§ Given entries
===

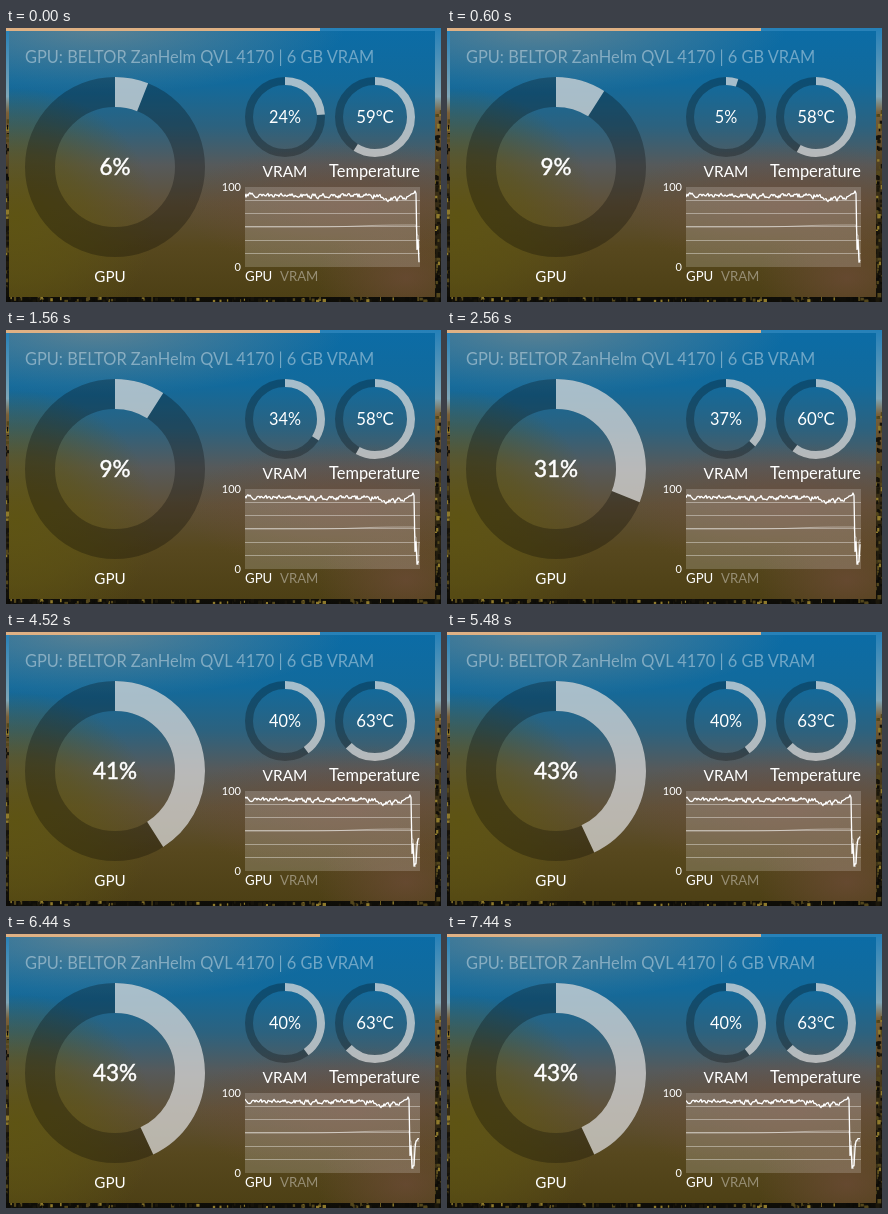
These frames come from a looping animation (435 by 274 pixels, 8000 ms). An HTML page:

```html
<!DOCTYPE html>
<html lang="en">
<head>
<meta charset="utf-8">
<title>GPU monitor</title>
<style>
  html, body { margin: 0; width: 100%; height: 100%; overflow: hidden; background: #14120a; }
  svg { display: block; width: 435px; height: 274px; font-family: Lato, "Open Sans", sans-serif; fill: #fff; }
  .mid { text-anchor: middle; }
  .dim { fill: rgba(255, 255, 255, .4); }
  .track, .arc { fill: none; }
  .track { stroke: rgba(0, 0, 0, .27); }
  .arc { stroke: rgba(255, 255, 255, .63); }
  .plot { fill: none; stroke-linejoin: round; }
</style>
</head>
<body>
<svg viewBox="0 0 435 274">
  <defs>
    <linearGradient id="scene" x2="0" y2="1">
      <stop offset="0" stop-color="#2580b8"/>
      <stop offset=".25" stop-color="#7ea6b8"/>
      <stop offset=".31" stop-color="#7a6038"/>
      <stop offset=".6" stop-color="#3a2f16"/>
      <stop offset="1" stop-color="#0d0c07"/>
    </linearGradient>
    <linearGradient id="glass" x2="0" y2="1">
      <stop offset="0" stop-color="#0b6ca6"/>
      <stop offset=".2" stop-color="#126a9c"/>
      <stop offset=".36" stop-color="#2c627f"/>
      <stop offset=".5" stop-color="#565a5b"/>
      <stop offset=".64" stop-color="#5f5138"/>
      <stop offset=".8" stop-color="#57481e"/>
      <stop offset="1" stop-color="#4c3f14"/>
    </linearGradient>
    <radialGradient id="olive">
      <stop offset="0" stop-color="#5e5412" stop-opacity=".95"/>
      <stop offset=".5" stop-color="#5e5412" stop-opacity=".6"/>
      <stop offset="1" stop-color="#5e5412" stop-opacity="0"/>
    </radialGradient>
    <radialGradient id="rust">
      <stop offset="0" stop-color="#704c3c" stop-opacity=".65"/>
      <stop offset="1" stop-color="#704c3c" stop-opacity="0"/>
    </radialGradient>
    <radialGradient id="haze">
      <stop offset="0" stop-color="#8f8f86" stop-opacity=".6"/>
      <stop offset="1" stop-color="#8f8f86" stop-opacity="0"/>
    </radialGradient>
    <clipPath id="panel"><rect x="3" y="3" width="426" height="266"/></clipPath>
    <clipPath id="chart"><rect x="239" y="159" width="175" height="80"/></clipPath>
  </defs>

  <rect width="435" height="274" fill="url(#scene)"/>
  <g id="speckle"></g>
  <rect width="314" height="3" fill="#dfb184"/>
  <g clip-path="url(#panel)">
    <rect width="435" height="274" fill="url(#glass)"/>
    <ellipse cx="10" cy="190" rx="140" ry="130" fill="url(#olive)"/>
    <ellipse cx="345" cy="178" rx="170" ry="65" fill="url(#rust)"/>
    <ellipse cx="400" cy="250" rx="90" ry="60" fill="url(#rust)"/>
    <ellipse cx="90" cy="0" rx="250" ry="65" fill="url(#haze)"/>
  </g>

  <text class="dim" x="19" y="35" font-size="16.4">GPU: BELTOR ZanHelm QVL 4170 | 6 GB VRAM</text>
  <g id="dials"></g>

  <rect x="239" y="159" width="175" height="80" fill="rgba(255,255,255,.18)"/>
  <path id="grid" stroke="rgba(255,255,255,.38)"/>
  <g clip-path="url(#chart)">
    <path id="memory" class="plot" stroke="rgba(255,255,255,.42)"/>
    <path id="load" class="plot" stroke="#fff" stroke-width="1.3"/>
  </g>
  <g font-size="11">
    <text x="235" y="163" text-anchor="end">100</text>
    <text x="235" y="243" text-anchor="end">0</text>
  </g>
  <g font-size="13.2">
    <text x="239" y="253">GPU</text>
    <text class="dim" x="274" y="253">VRAM</text>
  </g>
  <path id="pointer" d="M384.5 260.5v13l3-3 2 4h3l-2-5h4z" stroke="#000" stroke-width=".8"/>
</svg>
<script>
const LOOP = 8000;
const readings = [
  { at: 0, gpu: 6, vram: 24, temp: 59 },
  { at: 600, gpu: 9, vram: 5, temp: 58 },
  { at: 1560, gpu: 9, vram: 34, temp: 58 },
  { at: 2560, gpu: 31, vram: 37, temp: 60 },
  { at: 3520, gpu: 40, vram: 39, temp: 62 },
  { at: 4520, gpu: 41, vram: 40, temp: 63 },
  { at: 5480, gpu: 43, vram: 40, temp: 63 },
  { at: 6440, gpu: 43, vram: 40, temp: 63 },
  { at: 7440, gpu: 43, vram: 40, temp: 63 }
];
const dials = [
  { key: 'gpu', unit: '%', label: 'GPU', x: 109, y: 139, r: 75, w: 30, size: 22.5, bold: .5, labelX: 104, labelY: 254, labelSize: 15.2 },
  { key: 'vram', unit: '%', label: 'VRAM', x: 279, y: 89, r: 36, w: 8, size: 16.3, bold: 0, labelX: 279, labelY: 149, labelSize: 15.4 },
  { key: 'temp', unit: '°C', label: 'Temperature', x: 369, y: 89, r: 36, w: 8, size: 16.8, bold: 0, labelX: 368.5, labelY: 149, labelSize: 16.4 }
];
const byId = id => document.getElementById(id);

function add(parent, tag, attrs, text = '') {
  const el = document.createElementNS('http://www.w3.org/2000/svg', tag);
  for (const name in attrs) el.setAttribute(name, attrs[name]);
  el.textContent = text;
  return parent.appendChild(el);
}

let seed = 17;
const random = () => (seed = seed * 16807 % 2147483647) / 2147483647;

// Scenery showing around the panel
const tones = ['#0c0b07', '#1b170b', '#8f7a2c', '#54471c', '#15120a'];
for (let i = 0; i < 260; i++) {
  const low = i < 130;
  const left = i % 3 === 0;
  add(byId('speckle'), 'rect', {
    x: low ? random() * 435 : left ? random() * 2 - 1 : 428 + random() * 6,
    y: low ? 268 + random() * 4 : 82 + random() * 185,
    width: 1 + random() * 3,
    height: 2 + random() * 3,
    fill: tones[Math.floor(random() * tones.length)]
  });
}

for (const d of dials) {
  const ring = { cx: d.x, cy: d.y, r: d.r, 'stroke-width': d.w };
  const group = byId('dials');
  add(group, 'circle', { ...ring, class: 'track' });
  d.arc = add(group, 'circle', {
    ...ring, class: 'arc', pathLength: 100, transform: `rotate(-90 ${d.x} ${d.y})`
  });
  d.value = add(group, 'text', {
    class: 'mid', x: d.x, y: d.y + d.size * .36, 'font-size': d.size, stroke: '#fff', 'stroke-width': d.bold
  });
  add(group, 'text', { class: 'mid', x: d.labelX, y: d.labelY, 'font-size': d.labelSize }, d.label);
}

byId('grid').setAttribute('d', [1, 2, 3, 4, 5]
  .map(i => `M239 ${Math.ceil(159 + i * 80 / 6) - .5}h175`).join(''));

// One sample per pixel: steady high load, then the sudden drop
const HISTORY = 180;
const loads = [];
const memories = [];
let jitter = 0;
for (let age = HISTORY; age > 4; age--) {
  jitter = jitter * .4 + (random() - .5) * 5.5;
  const dip = 4.5 * Math.exp(-(((age - 26) / 11) ** 2));
  const rise = age < 12 ? (12 - age) * .7 : 0;
  loads.push(89 + jitter * (age < 12 ? .5 : 1) - dip + rise);
}
loads.push(95, 92, 22, 34);
for (let age = HISTORY; age > 0; age--) {
  memories.push(age < 3 ? 40 : 50 + 2.5 / (1 + Math.exp((age - 60) / 12)));
}
loads.push(...readings.map(r => r.gpu));
memories.push(...readings.map(r => r.vram));

function plot(id, samples, step) {
  const last = HISTORY + step;
  const points = samples.slice(last - 174, last + 1)
    .map((v, i) => `${239 + i} ${(239 - v * .8).toFixed(2)}`);
  byId(id).setAttribute('d', 'M' + points.join('L'));
}

let shown = -1;
function show(step) {
  for (const d of dials) {
    const value = readings[step][d.key];
    d.arc.setAttribute('stroke-dasharray', `${value} 100`);
    d.value.textContent = value + d.unit;
  }
  plot('load', loads, step);
  plot('memory', memories, step);
  shown = step;
}

const start = performance.now();
function frame() {
  const t = (performance.now() - start) % LOOP;
  const step = readings.filter(r => r.at <= t).length - 1;
  if (step !== shown) show(step);
  byId('pointer').style.visibility = t >= 120 && t < 160 ? 'visible' : 'hidden';
  requestAnimationFrame(frame);
}
frame();
</script>
</body>
</html>
```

===

§ What the task asks
Determine how many lines in the records above have the string "random". Only the number should be returned.

§ Solution to this exercise
7